● The task
Please report every line in the entries that contains the string "overflow".

(Data entries)
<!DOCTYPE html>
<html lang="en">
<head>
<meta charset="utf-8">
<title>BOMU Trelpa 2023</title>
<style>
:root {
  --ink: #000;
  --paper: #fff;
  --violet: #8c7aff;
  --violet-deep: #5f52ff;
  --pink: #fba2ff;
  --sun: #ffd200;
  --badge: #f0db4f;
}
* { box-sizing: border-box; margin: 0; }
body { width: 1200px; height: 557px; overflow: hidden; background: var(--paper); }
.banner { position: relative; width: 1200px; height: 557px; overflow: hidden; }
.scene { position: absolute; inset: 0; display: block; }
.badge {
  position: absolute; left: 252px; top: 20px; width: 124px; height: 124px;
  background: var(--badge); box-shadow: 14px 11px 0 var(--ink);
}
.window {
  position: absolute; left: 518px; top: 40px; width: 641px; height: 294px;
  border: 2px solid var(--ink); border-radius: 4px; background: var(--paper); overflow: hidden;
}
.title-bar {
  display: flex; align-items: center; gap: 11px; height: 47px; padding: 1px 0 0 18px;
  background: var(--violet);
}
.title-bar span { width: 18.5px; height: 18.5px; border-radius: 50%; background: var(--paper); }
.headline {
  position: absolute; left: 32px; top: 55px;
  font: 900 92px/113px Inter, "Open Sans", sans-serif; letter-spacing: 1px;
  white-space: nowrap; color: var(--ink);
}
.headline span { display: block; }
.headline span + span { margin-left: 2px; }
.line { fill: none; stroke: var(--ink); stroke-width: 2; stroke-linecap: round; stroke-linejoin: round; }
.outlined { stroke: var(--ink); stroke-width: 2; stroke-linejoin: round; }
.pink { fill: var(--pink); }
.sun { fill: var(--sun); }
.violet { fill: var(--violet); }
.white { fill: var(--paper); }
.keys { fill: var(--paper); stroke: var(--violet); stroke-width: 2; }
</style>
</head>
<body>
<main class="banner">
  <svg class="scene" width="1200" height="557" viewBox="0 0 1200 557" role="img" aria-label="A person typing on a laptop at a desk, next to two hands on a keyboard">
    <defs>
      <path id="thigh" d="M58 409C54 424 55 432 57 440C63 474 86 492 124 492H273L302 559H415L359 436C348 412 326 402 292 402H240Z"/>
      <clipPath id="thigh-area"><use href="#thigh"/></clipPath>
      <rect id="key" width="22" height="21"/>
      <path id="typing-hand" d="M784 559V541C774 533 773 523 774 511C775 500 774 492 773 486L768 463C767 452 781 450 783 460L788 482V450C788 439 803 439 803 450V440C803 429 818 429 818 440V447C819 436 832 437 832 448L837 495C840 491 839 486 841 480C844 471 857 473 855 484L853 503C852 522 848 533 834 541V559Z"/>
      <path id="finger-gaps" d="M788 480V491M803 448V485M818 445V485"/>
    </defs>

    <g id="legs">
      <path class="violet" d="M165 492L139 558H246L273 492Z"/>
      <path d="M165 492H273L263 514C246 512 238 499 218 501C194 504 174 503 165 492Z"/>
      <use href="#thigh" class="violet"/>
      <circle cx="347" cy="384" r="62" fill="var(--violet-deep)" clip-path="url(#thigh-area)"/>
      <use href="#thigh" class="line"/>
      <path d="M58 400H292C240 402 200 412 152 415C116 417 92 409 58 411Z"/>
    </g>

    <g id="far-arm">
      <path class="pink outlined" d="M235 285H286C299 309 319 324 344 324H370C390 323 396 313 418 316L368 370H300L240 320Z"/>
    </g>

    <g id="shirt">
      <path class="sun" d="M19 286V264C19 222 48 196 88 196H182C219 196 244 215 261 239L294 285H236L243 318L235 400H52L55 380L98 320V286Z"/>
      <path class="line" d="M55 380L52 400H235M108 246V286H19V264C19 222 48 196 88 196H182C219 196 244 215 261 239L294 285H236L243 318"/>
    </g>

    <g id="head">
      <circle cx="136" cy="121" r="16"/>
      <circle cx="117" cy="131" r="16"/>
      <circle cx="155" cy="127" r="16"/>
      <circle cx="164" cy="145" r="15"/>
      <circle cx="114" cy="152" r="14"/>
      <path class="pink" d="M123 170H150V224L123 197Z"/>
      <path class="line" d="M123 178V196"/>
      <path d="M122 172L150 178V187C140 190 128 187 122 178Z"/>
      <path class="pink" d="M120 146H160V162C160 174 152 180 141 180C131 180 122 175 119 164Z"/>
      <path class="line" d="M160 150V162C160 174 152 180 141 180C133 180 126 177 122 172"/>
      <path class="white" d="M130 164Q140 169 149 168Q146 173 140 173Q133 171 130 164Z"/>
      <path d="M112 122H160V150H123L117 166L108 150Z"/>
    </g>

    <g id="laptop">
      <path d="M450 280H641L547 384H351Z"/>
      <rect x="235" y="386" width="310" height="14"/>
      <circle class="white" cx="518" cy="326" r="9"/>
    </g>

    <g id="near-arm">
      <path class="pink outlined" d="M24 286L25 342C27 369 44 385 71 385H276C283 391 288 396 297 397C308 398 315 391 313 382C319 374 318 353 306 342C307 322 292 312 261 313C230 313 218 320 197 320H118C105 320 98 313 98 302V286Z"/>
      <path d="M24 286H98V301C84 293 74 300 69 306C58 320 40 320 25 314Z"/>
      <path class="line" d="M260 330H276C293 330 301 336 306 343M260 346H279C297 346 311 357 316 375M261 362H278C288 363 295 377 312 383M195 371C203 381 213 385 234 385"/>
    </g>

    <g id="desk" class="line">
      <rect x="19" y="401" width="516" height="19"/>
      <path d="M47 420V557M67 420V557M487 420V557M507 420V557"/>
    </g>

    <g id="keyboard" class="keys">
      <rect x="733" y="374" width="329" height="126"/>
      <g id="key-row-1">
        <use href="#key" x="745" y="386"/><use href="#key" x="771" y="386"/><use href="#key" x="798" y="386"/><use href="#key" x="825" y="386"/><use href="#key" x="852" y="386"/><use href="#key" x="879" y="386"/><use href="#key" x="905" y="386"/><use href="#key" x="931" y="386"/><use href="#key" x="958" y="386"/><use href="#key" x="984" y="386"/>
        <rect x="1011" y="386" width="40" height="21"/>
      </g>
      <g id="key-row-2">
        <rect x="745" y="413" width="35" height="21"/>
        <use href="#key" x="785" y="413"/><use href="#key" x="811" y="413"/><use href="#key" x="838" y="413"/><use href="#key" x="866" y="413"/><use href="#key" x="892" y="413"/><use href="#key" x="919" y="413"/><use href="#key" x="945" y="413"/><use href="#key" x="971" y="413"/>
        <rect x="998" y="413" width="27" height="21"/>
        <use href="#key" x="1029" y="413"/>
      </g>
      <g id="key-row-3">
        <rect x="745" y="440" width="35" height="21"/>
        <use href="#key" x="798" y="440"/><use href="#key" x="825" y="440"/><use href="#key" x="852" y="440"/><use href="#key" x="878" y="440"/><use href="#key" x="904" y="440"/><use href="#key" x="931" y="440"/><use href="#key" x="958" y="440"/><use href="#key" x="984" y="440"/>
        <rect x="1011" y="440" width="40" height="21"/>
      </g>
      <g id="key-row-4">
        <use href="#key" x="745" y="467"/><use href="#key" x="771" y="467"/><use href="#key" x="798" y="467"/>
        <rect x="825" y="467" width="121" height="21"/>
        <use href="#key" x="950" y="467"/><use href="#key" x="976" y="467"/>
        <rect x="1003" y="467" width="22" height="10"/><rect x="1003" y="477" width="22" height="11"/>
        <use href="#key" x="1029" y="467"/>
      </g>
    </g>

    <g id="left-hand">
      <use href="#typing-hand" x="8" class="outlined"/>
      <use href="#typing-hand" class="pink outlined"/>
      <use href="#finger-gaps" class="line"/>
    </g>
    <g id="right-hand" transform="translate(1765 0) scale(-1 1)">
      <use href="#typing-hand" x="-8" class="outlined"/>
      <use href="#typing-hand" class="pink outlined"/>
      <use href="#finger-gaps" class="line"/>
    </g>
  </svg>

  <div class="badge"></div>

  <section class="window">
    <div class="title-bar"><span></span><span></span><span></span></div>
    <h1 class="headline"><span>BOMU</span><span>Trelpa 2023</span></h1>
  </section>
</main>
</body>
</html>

==

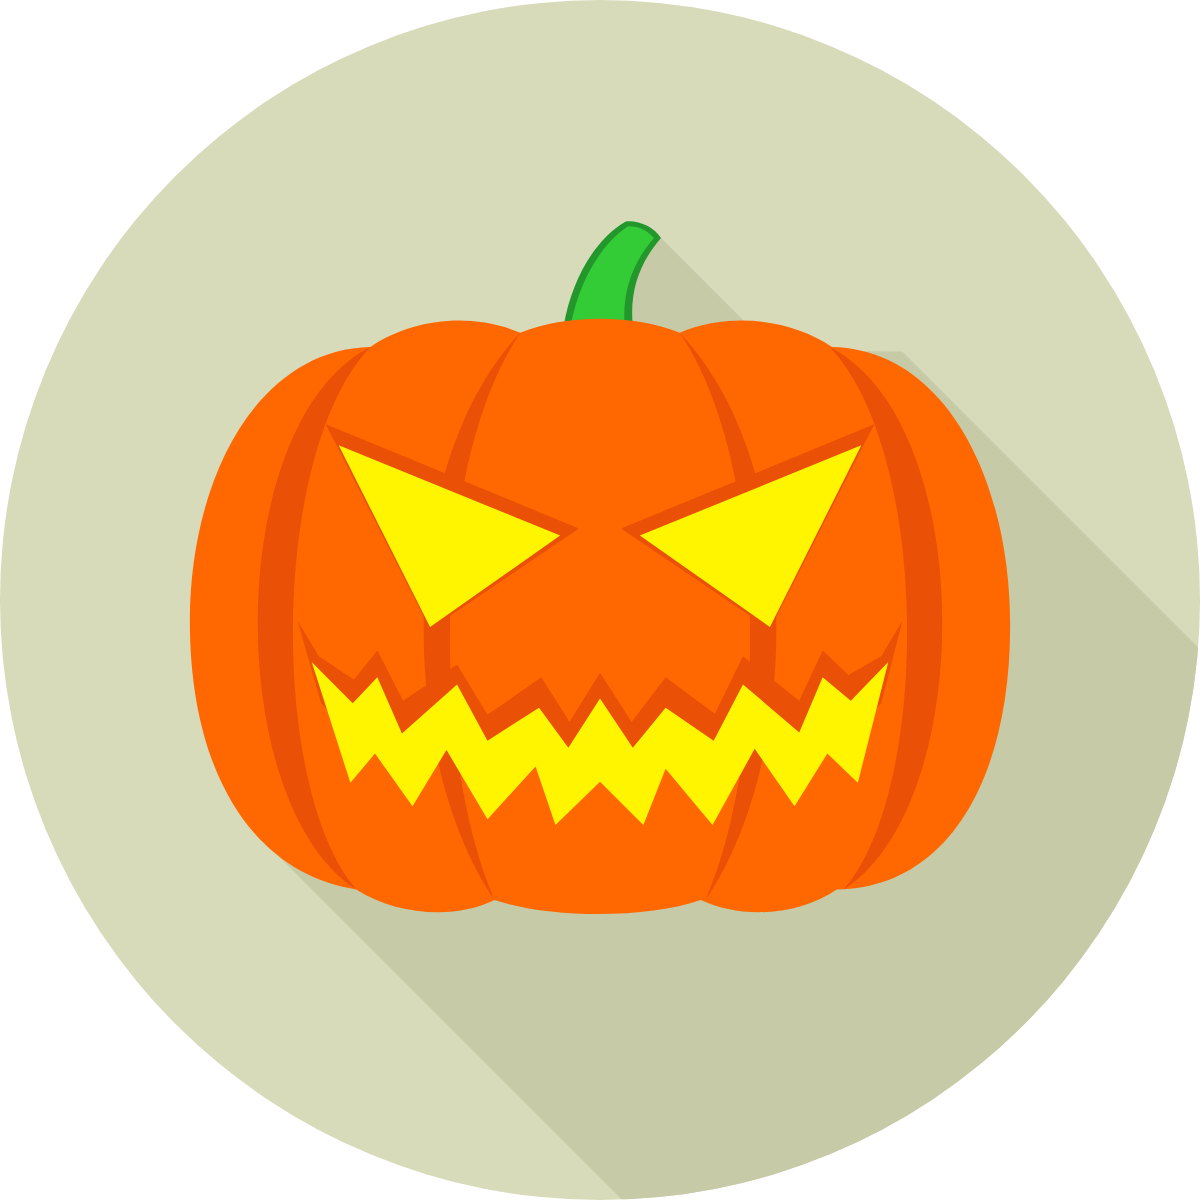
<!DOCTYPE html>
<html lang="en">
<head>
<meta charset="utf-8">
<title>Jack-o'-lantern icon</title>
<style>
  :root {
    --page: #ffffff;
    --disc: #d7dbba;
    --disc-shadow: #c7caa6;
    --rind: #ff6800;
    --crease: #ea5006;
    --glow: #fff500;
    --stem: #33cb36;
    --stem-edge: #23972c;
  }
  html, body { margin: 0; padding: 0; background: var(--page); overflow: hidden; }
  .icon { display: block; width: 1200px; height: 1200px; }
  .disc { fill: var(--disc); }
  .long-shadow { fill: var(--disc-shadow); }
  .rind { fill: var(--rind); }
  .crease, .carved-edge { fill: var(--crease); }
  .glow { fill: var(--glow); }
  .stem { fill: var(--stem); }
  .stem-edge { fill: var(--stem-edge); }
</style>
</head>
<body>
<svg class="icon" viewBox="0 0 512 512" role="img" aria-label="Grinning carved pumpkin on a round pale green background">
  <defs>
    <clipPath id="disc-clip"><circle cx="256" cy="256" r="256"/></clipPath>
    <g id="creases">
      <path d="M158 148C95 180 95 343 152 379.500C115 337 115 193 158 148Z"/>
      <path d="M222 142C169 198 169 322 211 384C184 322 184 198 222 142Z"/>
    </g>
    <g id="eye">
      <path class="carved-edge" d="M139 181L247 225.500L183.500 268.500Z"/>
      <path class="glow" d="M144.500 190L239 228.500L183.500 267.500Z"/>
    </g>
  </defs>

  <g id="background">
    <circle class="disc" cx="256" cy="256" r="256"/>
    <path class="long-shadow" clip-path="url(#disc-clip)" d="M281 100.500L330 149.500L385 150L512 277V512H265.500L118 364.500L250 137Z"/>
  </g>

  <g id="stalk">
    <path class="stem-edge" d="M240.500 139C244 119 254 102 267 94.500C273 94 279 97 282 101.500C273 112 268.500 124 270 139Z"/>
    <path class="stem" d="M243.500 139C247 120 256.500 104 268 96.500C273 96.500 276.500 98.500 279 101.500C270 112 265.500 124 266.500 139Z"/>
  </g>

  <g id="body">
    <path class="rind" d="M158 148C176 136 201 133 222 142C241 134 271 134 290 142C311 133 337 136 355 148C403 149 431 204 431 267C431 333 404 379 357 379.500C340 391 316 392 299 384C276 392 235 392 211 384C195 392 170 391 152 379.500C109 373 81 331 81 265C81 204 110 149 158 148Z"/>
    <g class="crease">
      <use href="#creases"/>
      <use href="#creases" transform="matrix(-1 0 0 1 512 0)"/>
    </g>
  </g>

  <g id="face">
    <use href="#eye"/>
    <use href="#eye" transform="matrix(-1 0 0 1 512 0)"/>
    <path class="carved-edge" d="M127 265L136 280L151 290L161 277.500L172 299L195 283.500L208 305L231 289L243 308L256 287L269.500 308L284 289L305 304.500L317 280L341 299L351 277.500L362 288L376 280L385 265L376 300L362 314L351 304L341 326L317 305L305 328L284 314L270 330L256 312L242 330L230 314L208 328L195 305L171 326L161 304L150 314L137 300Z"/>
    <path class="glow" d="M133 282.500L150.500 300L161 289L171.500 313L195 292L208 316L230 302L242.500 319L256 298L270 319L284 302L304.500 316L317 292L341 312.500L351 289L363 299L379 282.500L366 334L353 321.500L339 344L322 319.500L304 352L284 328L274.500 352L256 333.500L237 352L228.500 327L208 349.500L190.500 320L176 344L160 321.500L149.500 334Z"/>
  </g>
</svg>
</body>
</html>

● Response below
body { width: 1200px; height: 557px; overflow: hidden; background: var(--paper); }
.banner { position: relative; width: 1200px; height: 557px; overflow: hidden; }
  border: 2px solid var(--ink); border-radius: 4px; background: var(--paper); overflow: hidden;
  html, body { margin: 0; padding: 0; background: var(--page); overflow: hidden; }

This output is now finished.